Amid reports from elsewhere of a massive Israeli military buildup on the Lebanese border and expectations of an attack on Palestinian guerrilla strongholds, the frontier today was eerily tranquil, with no visible movement--except for hundreds of Israeli tourists on Passover holiday outings.
Residents of this hilltop border town, which overlooks a broad expanse of southern Lebanon from the northernmost point of Israel, reported no unusual military movements. There was no sign of the two armored divisions and 40,000 troops that have been reported by spokesmen for the Lebanese government and the Palestine Liberation Organization.
The border road that runs south from Metullah and then west toward the Mediterranean seaside also revealed no sign of unusual military activity. Neither did the highway north from Tiberias--usually favored by the Israeli Army for transporting tanks and armored personnel carriers to the north.
However, reporters were not permitted to go across the border into the enclave controlled by Lebanese Christian militias led by Maj. Saad Haddad. It was likely that if there has been a buildup of Israeli forces it would be in the vicinity of Marjayoun, the northernmost town in the enclave.
There is a six-mile-wide gap there between the Nigerian and the Norwegian battalions of the U.N. peace-keeping force through which Israeli land forces have moved during previous incursions against PLO strongholds. The gap is not within sight of Metullah, but no troop movement could be seen on its approachs.
There was an almost festive atmosphere along the border as hundreds of picnickers crowded the nature preserves along the frontier, and hundreds more visited the "good fence" crossing point used by Lebanese civilians who commute to jobs in Israel.
Six tourist booths were doing a brisk business in selling "free Lebanon" T-shirts as visitors crowded onto an observation platform overlooking the crossing point.

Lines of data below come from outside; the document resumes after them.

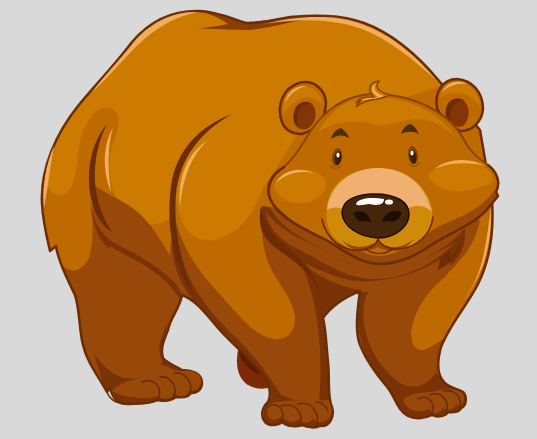
<!DOCTYPE html>
<html lang="en">
<head>
<meta charset="utf-8">
<title>Brown bear</title>
<style>
:root{--ground:#d9d9d9;--fur-light:#cc7a00;--fur:#bf6a00;--fur-shade:#984808;--fur-deep:#7a3306;--line:#6b2c06;--glow:#f0ae5c;--muzzle:#f0b070;--chin:#d08a0a;--nose:#46260a;--nose-dark:#1e0d03}
html,body{margin:0;overflow:hidden;background:var(--ground)}
svg{display:block;width:537px;height:439px}
.light{fill:var(--fur-light)}
.fur{fill:var(--fur)}
.shade{fill:var(--fur-shade)}
.deep{fill:var(--fur-deep)}
.ink{fill:var(--line)}
.glow{fill:var(--glow)}
.edge{fill:none;stroke:var(--line);stroke-width:2.5;stroke-linecap:round;stroke-linejoin:round}
.thin{stroke-width:1.6}
</style>
</head>
<body>
<svg viewBox="0 0 537 439" role="img" aria-label="Cartoon brown bear standing on four legs">
<defs>
<path id="body-shape" d="M200 11C172 10 149 22 132 42C114 66 96 84 78 106C57 132 40 168 42 204C43 222 47 238 50 251L56 246C58 262 68 280 75 295C80 310 79 330 83 345C87 362 97 374 107 392L110 388C113 400 119 405 130 404C142 404 152 403 158 400C166 402 172 400 176 397C184 398 189 396 191 393C200 393 204 386 201 378C197 371 189 371 182 370C176 366 168 364 163 358C160 348 164 340 168 330C170 318 180 308 182 295C196 300 206 314 218 328C232 344 250 358 264 376C270 386 272 394 268 402C262 408 260 416 265 422C269 426 277 426 282 422C288 427 297 427 302 425C308 428 316 428 320 426C329 427 335 418 332 407C327 397 330 380 328 362C326 342 326 330 323 318C332 305 345 297 360 291C357 312 355 332 360 345C366 360 376 374 388 388C396 399 398 411 408 416C416 420 426 418 432 415C438 418 446 416 448 412C455 413 460 411 461 408C467 406 467 396 463 392C456 388 449 388 444 382C436 374 438 358 441 347C450 324 468 304 478 284C490 260 494 230 492 200L480 130L440 82C420 58 394 34 364 23C340 14 314 15 290 17C274 20 258 24 246 23C230 18 218 12 200 11Z"/>
<path id="head-shape" d="M372 94C346 95 324 110 310 132C300 148 294 158 284 167C270 176 265 190 273 204C283 220 306 230 326 240C344 250 358 263 379 264C402 264 418 254 436 242C456 230 478 222 489 207L498 196L496 192C501 182 497 172 488 165C478 158 470 152 464 140C452 116 418 94 372 94Z"/>
<path id="left-ear" d="M282 122C276 106 283 88 299 83C314 79 326 90 326 104L324 116C319 125 313 131 302 134C292 134 285 130 282 122Z"/>
<path id="right-ear" d="M437 108C434 92 443 79 457 79C472 80 483 92 483 109C482 122 472 131 461 131C451 128 442 120 437 108Z"/>
<clipPath id="body-clip"><use href="#body-shape"/></clipPath>
<clipPath id="head-clip"><use href="#head-shape"/></clipPath>
</defs>
<rect width="537" height="439" fill="var(--ground)"/>

<g id="far-hind-foot">
<path d="M238 350C235 366 238 380 250 386C258 390 266 389 270 387L268 374Z" fill="#7c2a08"/>
<path d="M238 350C241 362 250 372 262 375L266 380L252 362Z" fill="#5a1c05"/>
</g>

<g id="body">
<use href="#body-shape" class="fur"/>
<g clip-path="url(#body-clip)">
<path id="back-light" class="light" d="M46 180C50 198 64 200 72 186C78 170 77 150 82 134C90 112 106 100 116 112C124 124 112 140 110 156C107 184 116 206 134 220C146 226 160 226 170 218L174 190C180 228 190 242 214 240C238 234 252 218 262 190L300 130L445 85L380 0H170L40 150Z"/>
<path id="hind-leg-shade" class="shade" d="M50 246C64 276 78 276 88 260C95 244 92 220 92 196L95 186C110 196 128 202 142 216C156 230 166 250 174 262C182 276 186 292 204 306L182 296L168 330L163 358L202 378L204 410H100L70 300Z"/>
<path id="belly-deep" class="deep" d="M90 190C90 220 100 236 120 246C148 260 168 272 190 300L176 298C160 276 126 264 108 248C96 236 90 218 90 190Z"/>
<path id="hind-leg-deep" class="deep" d="M104 240C132 260 160 268 190 300L180 314L166 334L167 322C158 334 156 350 160 364L180 372C160 376 140 380 124 378C110 374 102 364 94 354L106 394L112 406L146 405L170 402L204 396L204 376L166 354L172 326L186 300L160 272Z"/>
<path class="shade" d="M110 246C136 262 158 268 178 296L181 300C174 312 166 322 163 334C158 344 158 354 163 362C150 372 134 376 121 370C104 356 90 330 84 300C84 280 92 262 110 246Z"/>
<path id="front-leg-shade" class="shade" d="M176 222C184 250 196 268 216 290C238 314 252 334 272 339C286 341 296 332 295 316C292 296 276 282 268 262C262 246 261 228 262 206L300 210L480 220C474 250 458 262 444 278C426 292 414 312 411 332C411 350 420 354 432 346L445 338L436 380L470 392V420H400L354 340L360 290L323 318L332 380L336 430H260L270 384L230 346L186 300C168 276 166 246 176 222Z"/>
<path id="chest-deep" class="deep" d="M262 206C264 234 280 250 296 260C322 270 344 284 372 281C404 278 424 270 442 258L440 268L451 258L450 266C461 257 466 246 465 228C452 244 430 258 408 264C384 272 350 268 330 254C308 240 284 232 270 208Z"/>
<path class="deep" d="M300 262C318 276 340 288 362 290C352 296 334 304 324 322L328 372L334 428H318C318 408 322 380 320 350C318 316 312 286 300 262Z"/>
<path class="shade" d="M266 212C268 228 280 240 294 247C318 258 342 278 372 279C402 279 430 268 456 242C440 252 420 262 400 265C378 270 352 268 332 255C312 242 284 236 266 212Z"/>
<path class="deep" d="M358 292C354 336 366 364 388 390L404 416L410 418L466 414V396L444 382L436 372C428 386 414 390 402 384C386 374 372 356 366 334C362 320 362 306 368 292Z"/>
<path class="deep" d="M174 230C168 256 178 284 198 306L240 350L268 384L272 396L264 410V426H290L316 428L332 422L330 400C312 404 294 402 280 394C270 376 250 350 232 334C204 306 184 280 174 230Z"/>
</g>

<g id="fur-creases" class="ink">
<path d="M107 124C90 144 86 174 91 198C95 216 102 226 112 232C102 216 96 200 95 182C94 160 98 142 107 124Z"/>
<path d="M232 114C200 126 176 150 171 186C166 226 172 264 196 300C180 262 173 226 176 194C180 158 200 132 232 114Z"/>
<path d="M261 206C257 224 262 238 276 248C294 262 314 272 322 300C316 272 302 258 286 246C270 234 264 222 261 206Z"/>
<path d="M198 11C216 12 226 20 248 22C278 20 304 12 336 17C300 17 276 28 248 30C232 30 214 28 196 29C212 27 222 25 228 24C220 18 208 13 198 11Z" fill="#8a3d04"/>
<path d="M465 229C461 252 452 264 438 270L440 259L451 250L450 259C458 250 462 240 465 229Z"/>
</g>
<use href="#body-shape" class="edge"/>

<g id="rim-light" class="glow">
<path d="M198 12C172 11 149 24 134 42C118 62 104 76 92 92C110 76 124 58 140 43C156 28 174 17 198 12Z"/>
<path d="M54 146C46 164 42 186 44 208C48 188 50 166 54 146Z"/>
<path d="M113 128C103 144 102 170 111 192C108 170 107 148 113 128Z"/>
<path d="M207 141C186 154 177 180 180 208C183 178 190 158 207 141Z"/>
<path d="M264 24C300 15 336 14 364 25C394 36 420 60 436 80C414 60 390 40 362 29C334 19 302 18 264 24Z"/>
<path d="M491 207C492 238 486 264 474 284C465 300 454 314 448 330C458 306 470 294 478 274C486 252 488 228 491 207Z"/>
</g>
</g>

<g id="paws">
<path class="shade" d="M112 391C122 380 140 378 154 376C164 372 174 370 184 371C194 370 202 374 201 382C199 390 193 392 189 390C188 397 178 398 174 393C172 399 164 401 158 396C146 400 124 398 112 391Z"/>
<path class="edge thin" d="M142 382C152 378 162 384 159 397M160 377C170 376 178 386 174 396M174 373C186 372 193 382 190 393M107 392C110 401 120 405 130 404C146 404 154 402 158 399"/>
<path class="shade" d="M268 405C280 398 308 401 328 400C334 408 332 418 326 420C320 424 314 422 314 418C310 424 302 424 299 419C294 424 286 422 282 416C276 422 268 420 267 414Z"/>
<path class="edge thin" d="M268 407C276 400 287 410 281 422M281 406C294 402 304 412 300 424M298 404C312 400 320 414 317 426M316 402C322 402 326 406 328 411"/>
<path class="shade" d="M403 400C410 391 426 394 440 390C452 388 464 390 464 398C464 406 459 408 456 404C454 411 446 411 443 408C438 415 432 414 429 409C420 414 408 412 403 400Z"/>
<path class="edge thin" d="M418 399C428 393 437 404 431 415M430 395C442 390 450 402 446 412M444 391C456 389 462 398 460 408"/>
</g>

<g id="ears">
<use href="#left-ear" class="fur"/>
<path class="light" d="M284 114C280 98 290 86 302 86C314 86 322 94 322 104C312 92 294 96 284 114Z"/>
<path d="M294 122C292 108 300 100 309 102C317 106 318 118 311 126C305 132 297 130 294 122Z" fill="#843505"/>
<path class="ink" d="M294 122C291 106 302 98 312 104C300 103 295 112 298 128Z"/>
<path class="glow" d="M285 103C287 92 296 85 307 86C296 88 290 94 285 103Z"/>
<use href="#left-ear" class="edge"/>
<use href="#right-ear" class="fur"/>
<path class="light" d="M440 98C442 86 450 82 458 82C470 83 479 93 480 106C470 92 454 88 440 98Z"/>
<path d="M446 116C444 104 452 97 461 99C470 103 471 117 464 125C458 130 450 124 446 116Z" fill="#843505"/>
<path class="ink" d="M446 116C444 102 454 95 464 100C453 101 448 110 451 123Z"/>
<path class="glow" d="M442 92C447 82 458 79 467 84C456 83 449 86 442 92Z"/>
<use href="#right-ear" class="edge"/>
</g>

<g id="head">
<use href="#head-shape" class="fur"/>
<g clip-path="url(#head-clip)">
<path class="shade" d="M266 190C282 216 310 218 332 230C350 243 362 256 380 256C402 254 418 240 436 228C460 216 482 212 500 182V220L380 275L270 215Z"/>
<path class="fur" d="M268 180C276 200 298 206 322 210L340 245C308 232 288 222 268 196Z"/>
<path class="light" d="M274 186C276 174 296 166 316 172C330 178 328 190 318 198C304 208 278 204 274 186Z"/>
<path class="light" d="M428 176C438 161 466 158 486 168C498 176 492 186 482 186C464 194 438 194 428 176Z"/>
<path class="light" d="M318 132C334 104 356 96 374 97C406 97 440 112 456 138C444 124 428 118 412 119C394 122 384 128 372 124C354 118 334 122 318 132Z"/>
</g>
<path class="glow" d="M276 183C282 171 298 166 314 173C300 170 286 173 276 183Z"/>
<path class="glow" d="M434 169C448 158 470 157 486 166C468 162 450 162 434 169Z"/>
<use href="#head-shape" class="edge" style="stroke:#8a4404;stroke-width:2"/>
<path class="edge" d="M284 167C268 176 264 192 273 204C283 220 306 230 326 240C344 250 358 263 379 264C402 264 418 254 436 242C456 230 478 222 489 207L498 196L496 192C501 182 497 172 488 165"/>
<path id="tuft" d="M356 103C362 94 366 99 374 97C366 90 370 82 379 81C374 88 379 92 390 95C378 101 366 98 356 107L361 100Z" fill="var(--fur-light)" stroke="#8a4404" stroke-width="1.5"/>
<path class="glow" d="M362 101C366 96 372 99 378 97C370 92 371 86 376 83C372 89 376 94 384 96C376 100 368 98 362 101Z"/>
</g>

<g id="eyes">
<path d="M331 139C333 132 337 129 341 128C345 131 348 134 349 138C342 134 337 135 331 139Z" fill="#49300a"/>
<path d="M401 134C403 128 406 125 410 124C415 126 417 130 419 134C413 131 407 131 401 134Z" fill="#49300a"/>
<ellipse cx="337" cy="157" rx="5" ry="9" fill="#8a4404" transform="rotate(8 337 157)"/>
<ellipse cx="338" cy="158" rx="3.5" ry="7" fill="#3a2008" transform="rotate(8 338 158)"/>
<ellipse cx="338" cy="155" rx="1.6" ry="2.5" fill="#fff"/>
<ellipse cx="413" cy="155" rx="5" ry="9" fill="#8a4404" transform="rotate(-8 413 155)"/>
<ellipse cx="413" cy="157" rx="3.5" ry="7" fill="#3a2008" transform="rotate(-8 413 157)"/>
<ellipse cx="412" cy="153" rx="1.6" ry="2.5" fill="#fff"/>
<path class="edge thin" d="M331 166C334 169 338 169 341 166M409 164C412 167 416 167 419 163" style="stroke:#9a5204"/>
</g>

<g id="muzzle">
<path d="M327 208C328 184 350 168 378 168C404 168 427 184 432 208C434 232 420 248 399 250C390 251 383 248 378 243C372 249 362 252 352 249C334 244 324 228 327 208Z" fill="var(--chin)"/>
<path d="M327 210C330 184 352 168 378 168C404 168 425 183 432 212C424 204 414 204 406 210L348 212C340 206 332 207 327 210Z" fill="var(--muzzle)"/>
<path class="shade" d="M342 240C352 249 368 249 378 240C386 249 400 250 414 239C402 255 386 252 378 247C366 254 350 252 342 240Z"/>
<path class="edge thin" d="M322 219C326 240 344 252 360 250C369 249 376 246 378 239C381 246 390 250 400 249C418 247 431 234 433 217M366 249C373 255 386 255 392 249"/>
</g>

<g id="nose">
<path d="M342 213C342 200 356 194 375 194C396 194 409 202 409 214C409 226 396 238 378 238C358 237 343 226 342 213Z" fill="var(--nose)" stroke="var(--nose-dark)" stroke-width="1.5"/>
<path d="M353 214C360 207 370 214 371 222C364 220 360 223 357 219Z" fill="var(--nose-dark)"/>
<path d="M402 213C394 207 384 214 382 222C390 220 396 223 399 218Z" fill="var(--nose-dark)"/>
<path d="M356 204C358 198 372 197 384 199C384 205 377 206 370 204C364 204 358 207 356 204Z" fill="#fff"/>
<ellipse cx="389" cy="202" rx="4" ry="2.6" fill="#fff"/>
</g>
</svg>
</body>
</html>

Beyond, Lebanese farmers tilled the fields and local traffic moved unhurriedly, seemingly unmindful of a possible outbreak of hostilities.
Israeli Foreign Minister Yitzhak Shamir, in an interview published in the West German newspaper Die Welt, was quoted as saying that Israel will strike against the PLO in retaliation for the murder in Paris last week of Yacov Barsimantov, a second secretary in the Israeli Embassy.
Prime Minister Menachem Begin's spokesman, Uri Porat, while refusing to comment directly on whether an invasion was likely, said that Palestinian guerrillas "have good reason for their panic and hysteria" over the threat of an Israeli raid into Lebanon, The Associated Press reported from Tel Aviv.